Data, talent, capital, access to clients — all these assets are spread broadly and need to be brought together in order to keep the current flow of innovation going.
Take financial services as an example.
Data, talent, capital, and access to clients — all these assets are spread broadly and need to be brought together in order to keep the current flow of innovation going.
Digital: Changing the face of the financial services industry
Banks have an obvious abundance of data, capital and customer access. Fintechs, however, attract a big portion of the talent such as young data scientists and engineers who prefer to work for a smaller, more agile organization than a big corporation. Fintechs typically have no shortage of capital as investors are keen to recognize the value of a small hub of experts that master technologies like artificial intelligence, blockchain or quantum. However, to have access to a sufficient customer base and relevant data may be a different story.
Inevitable and valuable
In short, innovation ecosystems are inevitable and very valuable. But do we really understand how they work together? Do innovation ecosystems act as a round table, or do we see certain parties dominate the relationship as they bring in assets that are essential for that phase of the process. And on a more holistic level, how do we see these relationships shift in time? What positions do the partners take in the ecosystem — central or fringe — and what strategies can companies use to steer them through this process?
If you are as interested in this topic as my co-author S. James Ellis and I are, please check out our opinion paper on Ecosystem dynamics: Understanding dominance and centrality in innovative ecosystems. This Atos paper features our findings as we take a deep dive into this topic.
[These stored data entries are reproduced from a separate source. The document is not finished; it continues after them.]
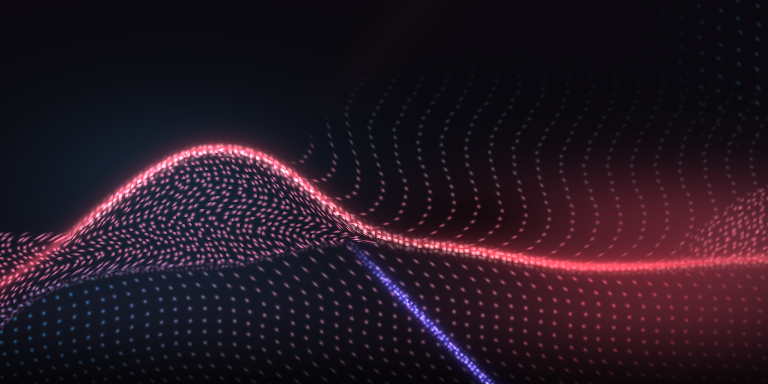
This background is drawn by a Shadertoy shader. Its source:

```glsl
vec2 hash2(vec2 p) {
    vec3 h = fract(p.xyx * vec3(0.1031, 0.103, 0.0973));
    h += dot(h, h.yzx + 33.33);
    return fract((h.xx + h.yz) * h.zy);
}

// Soft round dots on a jittered lattice
float dots(vec2 p, vec2 cell, float radius, float jitter) {
    vec2 q = p / cell;
    vec2 shift = (hash2(floor(q) + 50.0) - 0.5) * jitter;
    float d = length((fract(q) - 0.5 - shift) * cell) / radius;
    return exp(-d * d);
}

float blob(vec2 p, vec2 center, vec2 size) {
    vec2 q = (p - center) / size;
    return exp(-dot(q, q));
}

// Height of the glowing crest: broad left flank, steeper right flank
float ridge(float x) {
    float d = x - 0.56;
    float left = 0.1 + 0.514 * exp(-pow(abs(d) / 0.512, 1.85));
    float right = 0.36 + 0.254 * exp(-pow(abs(d) / 0.32, 2.5));
    right += 0.02 * smoothstep(1.6, 2.0, x) - 0.055 * smoothstep(1.1, 1.55, x);
    return d < 0.0 ? left : right;
}

// Lower rim of the dense sheet
float rim(float x) {
    return 0.31 - 0.165 * exp(-x / 0.14) + 0.055 * smoothstep(0.55, 0.88, x);
}

vec3 backdrop(vec2 p) {
    vec3 color = vec3(0.04, 0.032, 0.055);
    color += vec3(0.035, 0.10, 0.14) * blob(p, vec2(0.46, 0.54), vec2(0.42, 0.22));
    color += vec3(0.04, 0.06, 0.09) * blob(p, vec2(0.4, 0.22), vec2(0.65, 0.2));
    color += vec3(0.31, 0.095, 0.115) * blob(p, vec2(1.72, 0.25), vec2(0.47, 0.21));
    color += vec3(0.15, 0.04, 0.055) * blob(p, vec2(1.65, 0.46), vec2(0.45, 0.12));
    color += vec3(0.12, 0.055, 0.065) * blob(p, vec2(2.0, 0.38), vec2(0.22, 0.15));
    color *= 1.0 - 0.5 * blob(p, vec2(1.24, 0.44), vec2(0.18, 0.07));
    // Faint diagonal streak
    float streak = (p.x - 0.98 - 0.85 * (p.y - 0.86)) / 0.07;
    color += vec3(0.025, 0.008, 0.012) * exp(-streak * streak) * smoothstep(0.6, 0.9, p.y);
    return color * smoothstep(-0.16, 0.2, p.y);
}

void mainImage(out vec4 fragColor, in vec2 fragCoord) {
    vec2 p = fragCoord / iResolution.y;
    p.x *= 2.0 * iResolution.y / iResolution.x;
    float x = p.x, y = p.y;
    float crest = ridge(x);
    float slope = (ridge(x + 0.004) - ridge(x - 0.004)) / 0.008;
    float height = y - crest;
    float n = height / sqrt(1.0 + slope * slope);
    float low = rim(x);
    vec3 color = backdrop(p);

    // Curtain of bending dot columns behind the crest
    float above = smoothstep(0.0, 0.02, height);
    vec2 curtain = vec2(x + 0.065 * exp(-max(height, 0.0) / 0.045)
        - 0.028 * sin(height * 17.0) - 0.12 * height, height);
    float veil = above * smoothstep(0.0, 0.08, x - 0.73 - 0.8 * max(y - 0.58, 0.0));
    veil *= (1.0 - smoothstep(0.5, 0.88, y)) * (1.0 - 0.55 * smoothstep(1.2, 1.7, x));
    vec3 veilColor = mix(vec3(0.55, 0.28, 0.34), vec3(0.22, 0.3, 0.36), smoothstep(0.05, 0.3, height));
    color += veilColor * veil * dots(curtain, vec2(0.062, 0.021), 0.0045, 0.1);
    float corner = smoothstep(1.65, 2.0, x) * smoothstep(0.55, 0.75, y);
    color += vec3(0.06, 0.14, 0.16) * corner
        * dots(p + vec2(0.0, 0.3 * x), vec2(0.05, 0.042), 0.005, 0.2);

    // Open floor of sparse dots below
    float floorTop = x < 0.92 ? low : crest - 0.02;
    float floorMask = 1.0 - smoothstep(-0.015, 0.01, y - floorTop);
    vec3 floorColor = mix(vec3(0.12, 0.3, 0.43), vec3(0.48, 0.3, 0.4), smoothstep(0.1, 0.75, x));
    floorColor = mix(floorColor, vec3(0.5, 0.17, 0.22), smoothstep(1.15, 1.6, x));
    floorColor *= smoothstep(-0.1, 0.2, y) * (1.0 - 0.6 * smoothstep(1.5, 1.9, x));
    vec2 ground = vec2(x + 0.35 * y + 0.02 * sin(y * 20.0), y - 0.35 * crest + 0.06 * x);
    color += floorColor * floorMask * dots(ground, vec2(0.038, 0.03), 0.0047, 0.15);

    // Dense sheet between the crest and its rim
    float top = x < 0.19 ? max(crest, 0.393) : crest;
    float sheet = smoothstep(-0.006, 0.006, y - low) * (1.0 - smoothstep(-0.006, 0.006, y - top));
    sheet *= 1.0 - smoothstep(0.92, 1.08, x);
    float depth = (y - low) / max(top - low, 0.03);
    vec2 weave = vec2(x + 0.022 * sin(depth * 9.0 + x * 8.0), y - 0.45 * crest);
    vec3 sheetColor = mix(vec3(0.42, 0.36, 0.58), vec3(0.8, 0.36, 0.5), smoothstep(0.0, 0.35, depth + 0.4 * x));
    color += sheetColor * sheet * 0.95 * dots(weave, vec2(0.0185, 0.0165), 0.0047, 0.65);
    float hem = (y - low) / 0.008;
    color += vec3(0.35, 0.17, 0.27) * exp(-hem * hem) * (1.0 - smoothstep(0.8, 0.94, x))
        * dots(vec2(x, y - low), vec2(0.013, 0.014), 0.005, 0.5);

    // Rising wing at the right
    float wingTop = 0.34 + 0.18 * smoothstep(1.68, 2.04, x);
    float wing = smoothstep(1.7, 1.9, x) * smoothstep(0.31, 0.34, y)
        * (1.0 - smoothstep(-0.01, 0.015, y - wingTop));
    color += vec3(0.32, 0.17, 0.2) * wing * dots(p - vec2(0.0, 0.5 * x), vec2(0.019, 0.017), 0.005, 0.6);

    // Violet strand descending from the fold
    float across = (y - 1.274 + x) * 0.707;
    float strand = smoothstep(0.87, 1.05, x) * (1.0 - smoothstep(0.35, 0.4, y));
    color += vec3(0.16, 0.13, 0.6) * strand * exp(-abs(across) / 0.012);
    vec2 along = vec2((x - y) * 0.707, across);
    color += vec3(0.65, 0.62, 0.9) * strand * exp(-across * across / 0.00009)
        * dots(along, vec2(0.0125, 0.0115), 0.005, 0.6);

    // Crest light: halo, core and beads
    float power = mix(0.55, 1.0, smoothstep(0.05, 0.4, x));
    power -= 0.45 * blob(p, vec2(1.02, y), vec2(0.2, 1.0));
    power *= 1.0 - 0.6 * smoothstep(1.45, 1.95, x);
    float halo = n > 0.0 ? exp(-n / 0.022) : exp(n / 0.016);
    color += vec3(0.5, 0.1, 0.12) * power * halo;
    color += vec3(0.42, 0.14, 0.17) * power * exp(-n * n / 0.00011);
    float beads = smoothstep(0.12, 0.3, x) * (1.0 - 0.75 * smoothstep(1.2, 1.55, x));
    float beadBand = exp(-pow(n + 0.005, 2.0) / 0.00018);
    color += vec3(0.75, 0.62, 0.62) * beads * beadBand
        * dots(vec2(x, height), vec2(0.0155, 0.0135), 0.0058, 0.6);

    fragColor = vec4(min(color, 1.0), 1.0);
}
```
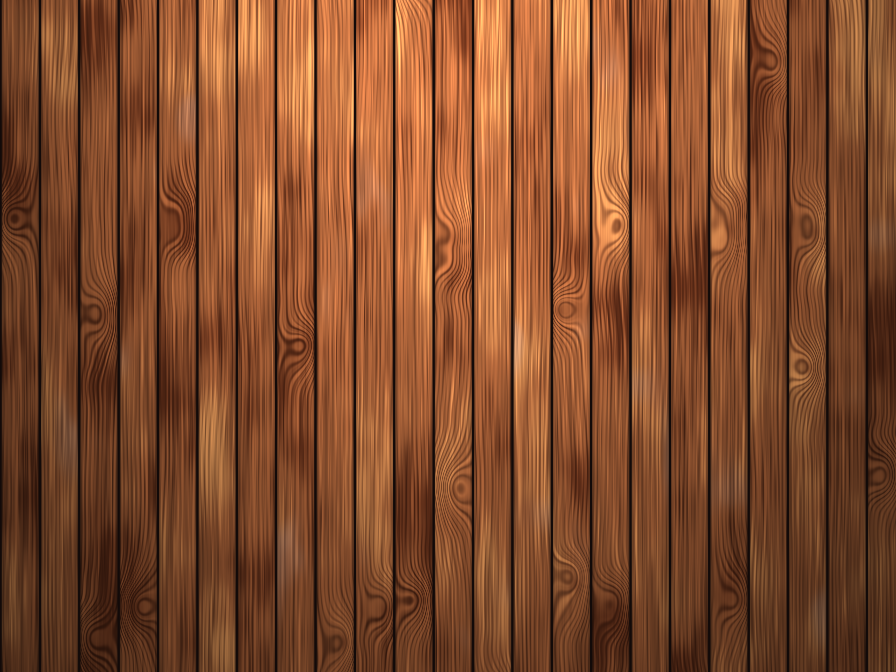
A Shadertoy shader for this texture:

```glsl
const float PLANKS_ACROSS = 22.755;
const float GRAIN_LINES = 10.0;
const float KNOT_SPACING = 3.4;
const vec3 GAP_COLOR = vec3(0.07, 0.04, 0.035);
const vec3 DARK_WOOD = vec3(0.41, 0.19, 0.10);
const vec3 MID_WOOD = vec3(0.66, 0.38, 0.22);
const vec3 PALE_WOOD = vec3(0.87, 0.58, 0.34);
const vec3 SHEEN_COLOR = vec3(0.76, 0.62, 0.58);

float hash(vec2 p) {
    return fract(sin(dot(p, vec2(127.1, 311.7))) * 43758.5);
}

float noise(vec2 p) {
    vec2 cell = floor(p);
    vec2 f = fract(p);
    f = f * f * (3.0 - 2.0 * f);
    float low = mix(hash(cell), hash(cell + vec2(1, 0)), f.x);
    float high = mix(hash(cell + vec2(0, 1)), hash(cell + vec2(1, 1)), f.x);
    return mix(low, high, f.y);
}

float fbm(vec2 p) {
    float sum = 0.0;
    float amplitude = 0.5;
    for (int i = 0; i < 3; i++) {
        sum += amplitude * noise(p);
        p = p * 2.03 + 17.3;
        amplitude *= 0.5;
    }
    return sum / 0.875;
}

// x: grain displacement, y: dark heart, z: nearness of a knot
vec3 knots(vec2 p, float plank) {
    vec3 result = vec3(0.0);
    float row = floor(p.y / KNOT_SPACING);
    for (int i = -1; i <= 1; i++) {
        vec2 id = vec2(plank, row + float(i));
        float present = step(0.76, hash(id + 3.7));
        vec2 center = vec2(0.15 + 0.7 * hash(id + 8.1),
                           (id.y + 0.2 + 0.6 * hash(id + 5.3)) * KNOT_SPACING);
        vec2 offset = (p - center) / vec2(0.45, 0.60 + 0.3 * hash(id));
        float d2 = dot(offset, offset);
        float side = center.x < 0.5 ? 1.0 : -1.0;
        result.x += present * side * (6.0 * exp(-d2) + 1.5 * exp(-0.3 * d2));
        result.y += present * exp(-12.0 * d2);
        result.z += present * exp(-0.22 * d2);
    }
    return result;
}

// Thin dark grain lines, faded where they become too fine to draw
float grainLines(float phase) {
    float fade = 1.0 - smoothstep(0.55, 1.2, fwidth(phase));
    float wave = 0.5 + 0.5 * sin(6.2832 * phase);
    return fade * (0.75 - 2.0 * wave * wave);
}

vec3 woodTone(float tone) {
    vec3 color = mix(DARK_WOOD, MID_WOOD, smoothstep(0.12, 0.50, tone));
    return mix(color, PALE_WOOD, smoothstep(0.50, 0.90, tone));
}

vec3 woodColor(vec2 p, float plank) {
    vec2 shift = vec2(plank * 7.31, hash(vec2(plank, 2.0)) * 40.0);
    vec3 knot = knots(p, plank);
    float nearKnot = min(knot.z, 1.0);

    // Nearly straight grain that swirls around knots
    float waviness = 1.6 * noise(p * vec2(0.9, 0.4) + shift);
    waviness += 3.0 * nearKnot * noise(p * vec2(1.3, 1.5) + shift);
    float phase = p.x * GRAIN_LINES + waviness + knot.x;
    float strength = 0.2 + 0.6 * noise(vec2(phase * 0.6, p.y * 0.25) + shift);
    float lines = mix(strength, 1.0, nearKnot) * grainLines(phase);

    // Long fibres along the grain and fine straight scratches
    float fibres = noise(vec2(phase * 2.1, p.y * 0.35) + shift) - 0.5;
    float fine = noise(vec2(p.x * 34.0, p.y * 0.9) + shift.yx) - 0.5;
    fine *= 1.0 - 0.7 * nearKnot;

    // Stains and pale patches along each plank
    float stain = fbm(p * vec2(0.7, 0.36) + shift);
    float tone = 0.50 + 0.90 * (stain - 0.5) + 0.08 * (hash(vec2(plank, 9.0)) - 0.5);
    tone += 0.08 * lines + 0.15 * fibres + 0.15 * fine;
    vec3 color = woodTone(tone);

    float sheen = smoothstep(0.74, 0.95, noise(p * vec2(0.9, 0.45) + shift + 31.0));
    color = mix(color, SHEEN_COLOR, 0.35 * sheen * smoothstep(0.4, 0.7, stain));
    color = mix(color, DARK_WOOD, 0.4 * min(knot.y, 1.0));
    return color * (1.0 + 0.14 * lines + 0.24 * fibres + 0.28 * fine);
}

// Lamp above the top edge, falling off to the lower corners
float lampLight(vec2 uv) {
    vec2 away = uv - vec2(0.5, 1.0);
    return 0.33 + 0.94 * exp(-dot(away * away, vec2(4.0, 1.1)));
}

void mainImage(out vec4 fragColor, in vec2 fragCoord) {
    vec2 uv = fragCoord / iResolution.xy;
    vec2 p = fragCoord / iResolution.x * PLANKS_ACROSS;
    p.x -= 0.013;
    float plank = floor(p.x);
    vec2 local = vec2(p.x - plank, p.y);

    vec3 color = woodColor(local, plank) * lampLight(uv);

    // Rounded plank edges and the gaps between planks
    float edge = min(local.x, 1.0 - local.x);
    float pixel = PLANKS_ACROSS / iResolution.x;
    color *= mix(0.70, 1.0, smoothstep(0.02, 0.10, edge));
    color = mix(GAP_COLOR, color, smoothstep(0.029 - 0.5 * pixel, 0.029 + 0.5 * pixel, edge));
    fragColor = vec4(clamp(color, 0.0, 1.0), 1.0);
}
```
If you'd like to exchange thoughts on this, please feel free to reach out to us.
Download the opinion paper: Ecosystem dynamics: Understanding dominance and centrality in innovative ecosystems